■ ACTION ITEM ■
Use the entries below and reproduce exactly the lines from the one containing "#b0ddf0; --stroke: #3a8db5;" down to the one containing "115.5L890 119.5M879 59L939", both of them included.

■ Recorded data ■
•••••

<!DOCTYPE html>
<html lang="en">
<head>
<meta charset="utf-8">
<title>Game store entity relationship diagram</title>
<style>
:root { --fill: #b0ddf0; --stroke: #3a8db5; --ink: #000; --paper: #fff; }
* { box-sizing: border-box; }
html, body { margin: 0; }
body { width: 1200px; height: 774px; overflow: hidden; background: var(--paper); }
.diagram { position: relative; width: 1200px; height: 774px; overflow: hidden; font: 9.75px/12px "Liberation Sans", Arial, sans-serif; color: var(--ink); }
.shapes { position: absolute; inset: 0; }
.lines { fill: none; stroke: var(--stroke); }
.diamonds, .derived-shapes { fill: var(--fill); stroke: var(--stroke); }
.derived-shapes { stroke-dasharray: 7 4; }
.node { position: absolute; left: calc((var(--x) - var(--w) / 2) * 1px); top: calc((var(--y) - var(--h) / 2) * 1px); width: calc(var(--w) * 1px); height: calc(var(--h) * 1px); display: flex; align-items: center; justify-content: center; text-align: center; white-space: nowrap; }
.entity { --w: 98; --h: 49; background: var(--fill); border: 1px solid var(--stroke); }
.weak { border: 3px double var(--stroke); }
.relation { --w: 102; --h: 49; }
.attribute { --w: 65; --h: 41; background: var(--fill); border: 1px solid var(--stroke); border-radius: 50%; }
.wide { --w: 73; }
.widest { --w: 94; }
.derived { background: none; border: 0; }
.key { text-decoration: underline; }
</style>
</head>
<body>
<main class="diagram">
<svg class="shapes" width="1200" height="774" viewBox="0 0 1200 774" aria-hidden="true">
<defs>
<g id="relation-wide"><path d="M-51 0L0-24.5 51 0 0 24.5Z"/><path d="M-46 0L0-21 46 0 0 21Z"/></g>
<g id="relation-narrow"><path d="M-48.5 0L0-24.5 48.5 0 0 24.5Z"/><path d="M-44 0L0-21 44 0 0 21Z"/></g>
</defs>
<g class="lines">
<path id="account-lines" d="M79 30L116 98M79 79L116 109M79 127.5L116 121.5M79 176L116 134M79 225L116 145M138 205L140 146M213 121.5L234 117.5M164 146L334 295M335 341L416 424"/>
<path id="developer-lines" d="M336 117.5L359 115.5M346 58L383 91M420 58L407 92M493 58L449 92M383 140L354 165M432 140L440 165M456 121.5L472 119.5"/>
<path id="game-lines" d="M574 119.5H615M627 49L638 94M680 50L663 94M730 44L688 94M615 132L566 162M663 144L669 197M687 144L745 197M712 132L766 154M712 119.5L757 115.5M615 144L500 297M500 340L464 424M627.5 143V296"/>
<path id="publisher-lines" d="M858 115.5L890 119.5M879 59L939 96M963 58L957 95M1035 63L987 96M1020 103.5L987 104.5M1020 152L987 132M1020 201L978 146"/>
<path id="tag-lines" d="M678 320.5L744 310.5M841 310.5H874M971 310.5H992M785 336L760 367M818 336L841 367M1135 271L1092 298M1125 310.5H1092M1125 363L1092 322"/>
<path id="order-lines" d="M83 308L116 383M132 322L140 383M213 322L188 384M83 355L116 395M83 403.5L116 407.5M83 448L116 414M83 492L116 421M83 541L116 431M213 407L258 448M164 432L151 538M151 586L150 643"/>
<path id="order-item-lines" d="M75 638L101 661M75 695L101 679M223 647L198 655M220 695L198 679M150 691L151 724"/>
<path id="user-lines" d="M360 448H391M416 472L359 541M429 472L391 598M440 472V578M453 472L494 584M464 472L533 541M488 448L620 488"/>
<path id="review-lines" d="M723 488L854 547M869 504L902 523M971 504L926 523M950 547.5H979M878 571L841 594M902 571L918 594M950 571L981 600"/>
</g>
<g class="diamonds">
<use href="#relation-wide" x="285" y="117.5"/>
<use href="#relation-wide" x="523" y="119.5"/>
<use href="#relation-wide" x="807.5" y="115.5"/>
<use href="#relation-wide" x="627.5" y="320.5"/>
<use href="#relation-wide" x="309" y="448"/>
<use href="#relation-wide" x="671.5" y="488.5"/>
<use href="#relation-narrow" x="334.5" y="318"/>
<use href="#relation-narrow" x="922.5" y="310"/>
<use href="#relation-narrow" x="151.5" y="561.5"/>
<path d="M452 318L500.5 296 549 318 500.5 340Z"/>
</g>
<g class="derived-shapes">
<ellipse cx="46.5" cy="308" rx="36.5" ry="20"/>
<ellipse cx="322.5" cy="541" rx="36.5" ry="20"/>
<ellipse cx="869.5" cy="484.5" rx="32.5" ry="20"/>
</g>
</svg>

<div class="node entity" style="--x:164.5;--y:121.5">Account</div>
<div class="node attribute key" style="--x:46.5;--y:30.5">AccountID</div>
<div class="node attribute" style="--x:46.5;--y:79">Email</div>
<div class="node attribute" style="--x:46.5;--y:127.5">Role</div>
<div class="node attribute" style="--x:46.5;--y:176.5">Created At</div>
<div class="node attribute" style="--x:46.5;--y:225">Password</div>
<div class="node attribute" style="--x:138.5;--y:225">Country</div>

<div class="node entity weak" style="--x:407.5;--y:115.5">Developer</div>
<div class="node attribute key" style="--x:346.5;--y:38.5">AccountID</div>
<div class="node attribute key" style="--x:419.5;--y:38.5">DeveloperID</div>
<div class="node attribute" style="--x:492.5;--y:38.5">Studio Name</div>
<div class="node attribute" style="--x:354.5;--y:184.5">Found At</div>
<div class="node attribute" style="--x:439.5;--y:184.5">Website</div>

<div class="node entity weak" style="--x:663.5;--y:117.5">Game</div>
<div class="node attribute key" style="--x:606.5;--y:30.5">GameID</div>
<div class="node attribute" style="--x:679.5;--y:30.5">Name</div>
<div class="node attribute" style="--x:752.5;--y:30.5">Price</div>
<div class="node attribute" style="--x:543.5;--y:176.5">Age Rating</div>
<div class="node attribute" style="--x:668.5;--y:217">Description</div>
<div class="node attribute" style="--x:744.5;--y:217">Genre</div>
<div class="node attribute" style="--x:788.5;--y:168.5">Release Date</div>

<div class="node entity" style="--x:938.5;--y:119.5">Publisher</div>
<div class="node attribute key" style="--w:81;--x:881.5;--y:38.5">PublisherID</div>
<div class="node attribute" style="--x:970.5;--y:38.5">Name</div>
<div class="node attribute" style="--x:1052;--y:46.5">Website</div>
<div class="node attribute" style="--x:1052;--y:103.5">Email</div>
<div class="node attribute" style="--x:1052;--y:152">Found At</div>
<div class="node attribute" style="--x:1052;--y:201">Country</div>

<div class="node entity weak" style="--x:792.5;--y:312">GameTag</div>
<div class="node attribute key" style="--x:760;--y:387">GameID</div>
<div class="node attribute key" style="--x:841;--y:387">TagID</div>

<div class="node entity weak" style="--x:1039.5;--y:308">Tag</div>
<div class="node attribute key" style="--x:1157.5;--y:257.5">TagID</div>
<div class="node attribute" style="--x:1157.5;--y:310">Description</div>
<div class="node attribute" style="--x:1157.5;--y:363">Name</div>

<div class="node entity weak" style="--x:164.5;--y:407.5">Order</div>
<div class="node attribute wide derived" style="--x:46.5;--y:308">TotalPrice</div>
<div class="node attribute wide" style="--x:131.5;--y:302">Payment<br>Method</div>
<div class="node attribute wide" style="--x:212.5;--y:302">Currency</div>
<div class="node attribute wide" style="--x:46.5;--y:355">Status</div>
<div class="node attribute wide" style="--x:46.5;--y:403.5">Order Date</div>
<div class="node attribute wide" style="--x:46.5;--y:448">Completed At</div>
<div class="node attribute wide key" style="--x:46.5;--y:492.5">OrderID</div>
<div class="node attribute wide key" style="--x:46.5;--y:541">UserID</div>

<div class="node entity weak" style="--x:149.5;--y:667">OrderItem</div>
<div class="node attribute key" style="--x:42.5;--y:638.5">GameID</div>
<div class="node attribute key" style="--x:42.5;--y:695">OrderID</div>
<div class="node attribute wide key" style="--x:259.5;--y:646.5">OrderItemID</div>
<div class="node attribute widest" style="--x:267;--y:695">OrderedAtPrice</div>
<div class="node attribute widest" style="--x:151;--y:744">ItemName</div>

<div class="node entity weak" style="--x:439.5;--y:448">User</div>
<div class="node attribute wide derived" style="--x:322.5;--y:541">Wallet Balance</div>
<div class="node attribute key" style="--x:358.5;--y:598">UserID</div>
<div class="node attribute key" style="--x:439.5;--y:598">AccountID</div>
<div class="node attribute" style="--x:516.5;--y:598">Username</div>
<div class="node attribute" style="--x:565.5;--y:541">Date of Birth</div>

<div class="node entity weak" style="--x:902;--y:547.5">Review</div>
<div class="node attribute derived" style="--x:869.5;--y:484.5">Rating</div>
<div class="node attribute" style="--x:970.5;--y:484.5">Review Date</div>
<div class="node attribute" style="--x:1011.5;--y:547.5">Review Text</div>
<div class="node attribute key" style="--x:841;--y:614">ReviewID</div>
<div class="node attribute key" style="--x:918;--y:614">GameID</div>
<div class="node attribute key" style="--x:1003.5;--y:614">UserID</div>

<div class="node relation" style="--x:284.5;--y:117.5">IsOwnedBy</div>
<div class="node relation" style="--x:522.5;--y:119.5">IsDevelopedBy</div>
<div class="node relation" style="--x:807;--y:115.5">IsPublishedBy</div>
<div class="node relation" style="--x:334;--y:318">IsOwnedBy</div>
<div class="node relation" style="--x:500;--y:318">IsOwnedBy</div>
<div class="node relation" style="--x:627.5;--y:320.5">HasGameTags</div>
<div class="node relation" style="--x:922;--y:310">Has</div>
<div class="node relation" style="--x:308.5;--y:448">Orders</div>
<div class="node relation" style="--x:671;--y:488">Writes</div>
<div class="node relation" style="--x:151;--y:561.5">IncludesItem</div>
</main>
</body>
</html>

•••••

■ WORKED SOLUTION ■
:root { --fill: #b0ddf0; --stroke: #3a8db5; --ink: #000; --paper: #fff; }
* { box-sizing: border-box; }
html, body { margin: 0; }
body { width: 1200px; height: 774px; overflow: hidden; background: var(--paper); }
.diagram { position: relative; width: 1200px; height: 774px; overflow: hidden; font: 9.75px/12px "Liberation Sans", Arial, sans-serif; color: var(--ink); }
.shapes { position: absolute; inset: 0; }
.lines { fill: none; stroke: var(--stroke); }
.diamonds, .derived-shapes { fill: var(--fill); stroke: var(--stroke); }
.derived-shapes { stroke-dasharray: 7 4; }
.node { position: absolute; left: calc((var(--x) - var(--w) / 2) * 1px); top: calc((var(--y) - var(--h) / 2) * 1px); width: calc(var(--w) * 1px); height: calc(var(--h) * 1px); display: flex; align-items: center; justify-content: center; text-align: center; white-space: nowrap; }
.entity { --w: 98; --h: 49; background: var(--fill); border: 1px solid var(--stroke); }
.weak { border: 3px double var(--stroke); }
.relation { --w: 102; --h: 49; }
.attribute { --w: 65; --h: 41; background: var(--fill); border: 1px solid var(--stroke); border-radius: 50%; }
.wide { --w: 73; }
.widest { --w: 94; }
.derived { background: none; border: 0; }
.key { text-decoration: underline; }
</style>
</head>
<body>
<main class="diagram">
<svg class="shapes" width="1200" height="774" viewBox="0 0 1200 774" aria-hidden="true">
<defs>
<g id="relation-wide"><path d="M-51 0L0-24.5 51 0 0 24.5Z"/><path d="M-46 0L0-21 46 0 0 21Z"/></g>
<g id="relation-narrow"><path d="M-48.5 0L0-24.5 48.5 0 0 24.5Z"/><path d="M-44 0L0-21 44 0 0 21Z"/></g>
</defs>
<g class="lines">
<path id="account-lines" d="M79 30L116 98M79 79L116 109M79 127.5L116 121.5M79 176L116 134M79 225L116 145M138 205L140 146M213 121.5L234 117.5M164 146L334 295M335 341L416 424"/>
<path id="developer-lines" d="M336 117.5L359 115.5M346 58L383 91M420 58L407 92M493 58L449 92M383 140L354 165M432 140L440 165M456 121.5L472 119.5"/>
<path id="game-lines" d="M574 119.5H615M627 49L638 94M680 50L663 94M730 44L688 94M615 132L566 162M663 144L669 197M687 144L745 197M712 132L766 154M712 119.5L757 115.5M615 144L500 297M500 340L464 424M627.5 143V296"/>
<path id="publisher-lines" d="M858 115.5L890 119.5M879 59L939 96M963 58L957 95M1035 63L987 96M1020 103.5L987 104.5M1020 152L987 132M1020 201L978 146"/>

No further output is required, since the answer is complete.